Dataset entries:
= = = = =

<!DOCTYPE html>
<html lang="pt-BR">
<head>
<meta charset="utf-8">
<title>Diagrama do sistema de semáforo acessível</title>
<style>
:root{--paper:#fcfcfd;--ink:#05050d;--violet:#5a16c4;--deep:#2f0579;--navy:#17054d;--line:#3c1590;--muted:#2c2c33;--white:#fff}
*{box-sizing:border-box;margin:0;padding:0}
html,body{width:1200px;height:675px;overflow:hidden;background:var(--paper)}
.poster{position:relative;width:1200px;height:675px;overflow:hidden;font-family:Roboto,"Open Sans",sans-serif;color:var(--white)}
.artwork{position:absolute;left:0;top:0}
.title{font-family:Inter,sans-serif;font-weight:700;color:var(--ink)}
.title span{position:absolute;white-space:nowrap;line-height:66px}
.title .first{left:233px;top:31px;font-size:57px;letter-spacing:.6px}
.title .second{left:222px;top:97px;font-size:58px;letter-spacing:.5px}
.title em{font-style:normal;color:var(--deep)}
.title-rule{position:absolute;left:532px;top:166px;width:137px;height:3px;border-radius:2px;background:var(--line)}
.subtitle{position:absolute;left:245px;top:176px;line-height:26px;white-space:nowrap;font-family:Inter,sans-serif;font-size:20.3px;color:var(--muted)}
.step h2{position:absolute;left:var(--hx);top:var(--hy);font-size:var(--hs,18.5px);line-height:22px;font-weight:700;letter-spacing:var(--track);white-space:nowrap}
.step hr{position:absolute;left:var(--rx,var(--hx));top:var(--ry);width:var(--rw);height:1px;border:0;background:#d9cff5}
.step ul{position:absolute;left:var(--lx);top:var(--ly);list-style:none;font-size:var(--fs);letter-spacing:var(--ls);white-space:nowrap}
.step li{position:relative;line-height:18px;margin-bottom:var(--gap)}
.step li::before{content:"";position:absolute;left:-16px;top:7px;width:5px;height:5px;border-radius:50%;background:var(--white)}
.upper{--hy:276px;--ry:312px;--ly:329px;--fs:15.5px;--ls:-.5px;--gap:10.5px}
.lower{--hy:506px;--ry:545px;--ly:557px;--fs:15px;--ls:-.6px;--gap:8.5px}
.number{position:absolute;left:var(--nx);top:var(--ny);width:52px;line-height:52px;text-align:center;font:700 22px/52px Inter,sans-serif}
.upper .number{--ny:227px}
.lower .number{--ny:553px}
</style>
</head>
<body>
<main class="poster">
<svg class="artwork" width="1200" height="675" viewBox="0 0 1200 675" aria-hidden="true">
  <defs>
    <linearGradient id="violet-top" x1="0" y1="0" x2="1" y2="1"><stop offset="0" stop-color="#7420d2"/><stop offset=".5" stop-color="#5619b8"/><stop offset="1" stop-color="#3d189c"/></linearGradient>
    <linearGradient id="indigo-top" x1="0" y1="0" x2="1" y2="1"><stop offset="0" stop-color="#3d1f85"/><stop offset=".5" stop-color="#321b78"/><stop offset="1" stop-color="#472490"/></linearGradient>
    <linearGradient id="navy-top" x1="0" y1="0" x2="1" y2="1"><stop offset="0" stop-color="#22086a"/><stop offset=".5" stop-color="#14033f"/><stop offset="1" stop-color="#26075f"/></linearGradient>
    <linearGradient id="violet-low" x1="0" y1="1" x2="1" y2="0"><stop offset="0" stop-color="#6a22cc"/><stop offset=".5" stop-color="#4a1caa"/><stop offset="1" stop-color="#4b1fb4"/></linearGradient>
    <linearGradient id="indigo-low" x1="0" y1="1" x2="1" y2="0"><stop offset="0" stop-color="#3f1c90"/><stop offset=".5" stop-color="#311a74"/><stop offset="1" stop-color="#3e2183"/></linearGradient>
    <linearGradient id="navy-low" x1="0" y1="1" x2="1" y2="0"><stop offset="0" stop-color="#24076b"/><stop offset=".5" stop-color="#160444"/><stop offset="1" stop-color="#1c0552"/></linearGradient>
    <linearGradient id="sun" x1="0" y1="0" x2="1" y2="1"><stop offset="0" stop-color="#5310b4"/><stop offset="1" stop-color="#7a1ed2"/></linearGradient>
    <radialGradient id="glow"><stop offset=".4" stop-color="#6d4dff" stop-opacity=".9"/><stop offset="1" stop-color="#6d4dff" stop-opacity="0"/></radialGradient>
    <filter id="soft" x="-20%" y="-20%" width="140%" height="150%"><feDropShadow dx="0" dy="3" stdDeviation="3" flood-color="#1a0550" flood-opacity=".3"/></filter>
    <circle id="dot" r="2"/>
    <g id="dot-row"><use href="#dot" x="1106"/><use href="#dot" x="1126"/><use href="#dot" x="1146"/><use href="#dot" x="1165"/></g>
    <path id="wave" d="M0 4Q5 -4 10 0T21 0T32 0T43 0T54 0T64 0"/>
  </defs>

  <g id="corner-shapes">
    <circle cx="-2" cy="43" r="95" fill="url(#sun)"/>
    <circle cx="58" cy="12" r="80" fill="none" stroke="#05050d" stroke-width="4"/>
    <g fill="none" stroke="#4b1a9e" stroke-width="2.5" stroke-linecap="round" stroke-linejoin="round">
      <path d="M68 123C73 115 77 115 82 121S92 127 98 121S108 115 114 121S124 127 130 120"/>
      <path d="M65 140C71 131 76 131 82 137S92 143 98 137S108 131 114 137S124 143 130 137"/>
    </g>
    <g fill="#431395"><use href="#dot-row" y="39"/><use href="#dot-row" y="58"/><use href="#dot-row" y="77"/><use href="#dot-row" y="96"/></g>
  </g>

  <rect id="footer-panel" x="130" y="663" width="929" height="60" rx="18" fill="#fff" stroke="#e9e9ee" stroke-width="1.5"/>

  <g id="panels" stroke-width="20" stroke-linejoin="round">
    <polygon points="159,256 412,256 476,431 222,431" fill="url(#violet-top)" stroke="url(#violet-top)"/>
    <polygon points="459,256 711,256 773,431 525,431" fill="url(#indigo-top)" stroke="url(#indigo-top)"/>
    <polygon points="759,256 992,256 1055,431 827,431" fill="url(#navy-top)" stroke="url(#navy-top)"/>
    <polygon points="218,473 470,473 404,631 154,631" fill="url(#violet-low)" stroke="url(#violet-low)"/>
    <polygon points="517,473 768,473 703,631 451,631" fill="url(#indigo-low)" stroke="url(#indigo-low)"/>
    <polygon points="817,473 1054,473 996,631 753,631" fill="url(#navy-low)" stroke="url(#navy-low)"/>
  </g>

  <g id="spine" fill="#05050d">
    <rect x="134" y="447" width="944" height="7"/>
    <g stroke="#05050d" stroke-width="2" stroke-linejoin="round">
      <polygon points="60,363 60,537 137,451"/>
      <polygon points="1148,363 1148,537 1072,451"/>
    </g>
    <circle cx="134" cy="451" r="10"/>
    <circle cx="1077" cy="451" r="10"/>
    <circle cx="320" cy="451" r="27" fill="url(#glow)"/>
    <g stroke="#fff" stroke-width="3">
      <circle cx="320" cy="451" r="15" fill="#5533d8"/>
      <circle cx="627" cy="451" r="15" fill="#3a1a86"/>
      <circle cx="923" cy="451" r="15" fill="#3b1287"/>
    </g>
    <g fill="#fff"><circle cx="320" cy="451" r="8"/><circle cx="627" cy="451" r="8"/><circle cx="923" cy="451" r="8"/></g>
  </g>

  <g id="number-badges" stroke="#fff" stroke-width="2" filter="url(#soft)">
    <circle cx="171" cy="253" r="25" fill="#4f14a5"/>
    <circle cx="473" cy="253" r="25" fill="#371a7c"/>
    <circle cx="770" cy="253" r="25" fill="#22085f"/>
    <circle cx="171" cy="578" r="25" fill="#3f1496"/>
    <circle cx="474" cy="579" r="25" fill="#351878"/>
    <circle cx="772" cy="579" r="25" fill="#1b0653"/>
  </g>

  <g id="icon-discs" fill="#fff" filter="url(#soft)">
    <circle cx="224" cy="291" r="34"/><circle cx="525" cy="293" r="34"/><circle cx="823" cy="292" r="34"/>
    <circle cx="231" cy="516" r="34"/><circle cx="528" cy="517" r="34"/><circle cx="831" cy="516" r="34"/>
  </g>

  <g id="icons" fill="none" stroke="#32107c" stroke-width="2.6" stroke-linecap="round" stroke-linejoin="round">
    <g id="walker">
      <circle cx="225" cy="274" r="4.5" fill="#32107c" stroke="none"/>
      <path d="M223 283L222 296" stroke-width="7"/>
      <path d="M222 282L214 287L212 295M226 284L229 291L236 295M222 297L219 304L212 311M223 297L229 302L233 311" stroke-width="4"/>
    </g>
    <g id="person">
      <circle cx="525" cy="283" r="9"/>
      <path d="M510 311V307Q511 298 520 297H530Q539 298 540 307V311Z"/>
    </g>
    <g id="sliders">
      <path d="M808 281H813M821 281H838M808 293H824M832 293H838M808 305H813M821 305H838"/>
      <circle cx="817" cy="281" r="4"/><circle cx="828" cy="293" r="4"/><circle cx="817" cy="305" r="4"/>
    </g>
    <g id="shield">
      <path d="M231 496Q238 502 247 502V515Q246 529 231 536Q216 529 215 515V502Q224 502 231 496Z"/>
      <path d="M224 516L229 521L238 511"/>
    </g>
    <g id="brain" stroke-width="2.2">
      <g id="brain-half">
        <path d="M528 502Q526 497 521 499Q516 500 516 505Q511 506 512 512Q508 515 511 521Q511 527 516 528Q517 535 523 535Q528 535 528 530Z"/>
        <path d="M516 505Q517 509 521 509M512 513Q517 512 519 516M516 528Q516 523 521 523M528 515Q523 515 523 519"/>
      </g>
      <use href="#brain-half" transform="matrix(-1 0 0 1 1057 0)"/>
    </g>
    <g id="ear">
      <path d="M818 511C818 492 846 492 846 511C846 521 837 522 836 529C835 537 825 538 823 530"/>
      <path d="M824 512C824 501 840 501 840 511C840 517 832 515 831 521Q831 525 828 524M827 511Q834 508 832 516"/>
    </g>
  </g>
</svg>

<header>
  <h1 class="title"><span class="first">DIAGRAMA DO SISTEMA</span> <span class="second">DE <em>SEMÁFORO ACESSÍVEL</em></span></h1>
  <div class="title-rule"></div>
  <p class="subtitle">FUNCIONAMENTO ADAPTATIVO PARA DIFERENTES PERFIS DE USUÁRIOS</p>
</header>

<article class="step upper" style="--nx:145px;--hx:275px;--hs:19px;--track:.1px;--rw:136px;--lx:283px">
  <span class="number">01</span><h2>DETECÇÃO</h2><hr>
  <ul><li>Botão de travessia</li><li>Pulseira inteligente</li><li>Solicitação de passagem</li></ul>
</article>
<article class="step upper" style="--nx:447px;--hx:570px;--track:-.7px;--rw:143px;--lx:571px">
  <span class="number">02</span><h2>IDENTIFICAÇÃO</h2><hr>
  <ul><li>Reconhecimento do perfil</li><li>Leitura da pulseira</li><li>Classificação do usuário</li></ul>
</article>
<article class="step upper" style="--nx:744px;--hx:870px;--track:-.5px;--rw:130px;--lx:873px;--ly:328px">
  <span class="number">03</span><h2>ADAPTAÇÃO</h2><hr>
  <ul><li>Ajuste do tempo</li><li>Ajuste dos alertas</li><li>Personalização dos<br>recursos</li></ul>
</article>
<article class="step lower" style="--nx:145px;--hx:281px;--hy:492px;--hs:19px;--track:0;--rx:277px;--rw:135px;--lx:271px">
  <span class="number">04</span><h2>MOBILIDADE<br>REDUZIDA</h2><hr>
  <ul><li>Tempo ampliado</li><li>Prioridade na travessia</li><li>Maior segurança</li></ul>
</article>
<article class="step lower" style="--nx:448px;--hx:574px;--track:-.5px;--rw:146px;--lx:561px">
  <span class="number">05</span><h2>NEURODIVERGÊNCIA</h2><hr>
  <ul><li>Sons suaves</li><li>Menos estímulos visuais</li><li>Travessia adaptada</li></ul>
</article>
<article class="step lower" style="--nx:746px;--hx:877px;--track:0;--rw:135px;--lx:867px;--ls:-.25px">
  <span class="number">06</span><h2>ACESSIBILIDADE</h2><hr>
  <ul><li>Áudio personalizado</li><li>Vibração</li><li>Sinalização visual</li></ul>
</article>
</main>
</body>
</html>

= = = = =

(Exercise):
Filter the records above for lines with "border".

(Solution):
*{box-sizing:border-box;margin:0;padding:0}
.title-rule{position:absolute;left:532px;top:166px;width:137px;height:3px;border-radius:2px;background:var(--line)}
.step hr{position:absolute;left:var(--rx,var(--hx));top:var(--ry);width:var(--rw);height:1px;border:0;background:#d9cff5}
.step li::before{content:"";position:absolute;left:-16px;top:7px;width:5px;height:5px;border-radius:50%;background:var(--white)}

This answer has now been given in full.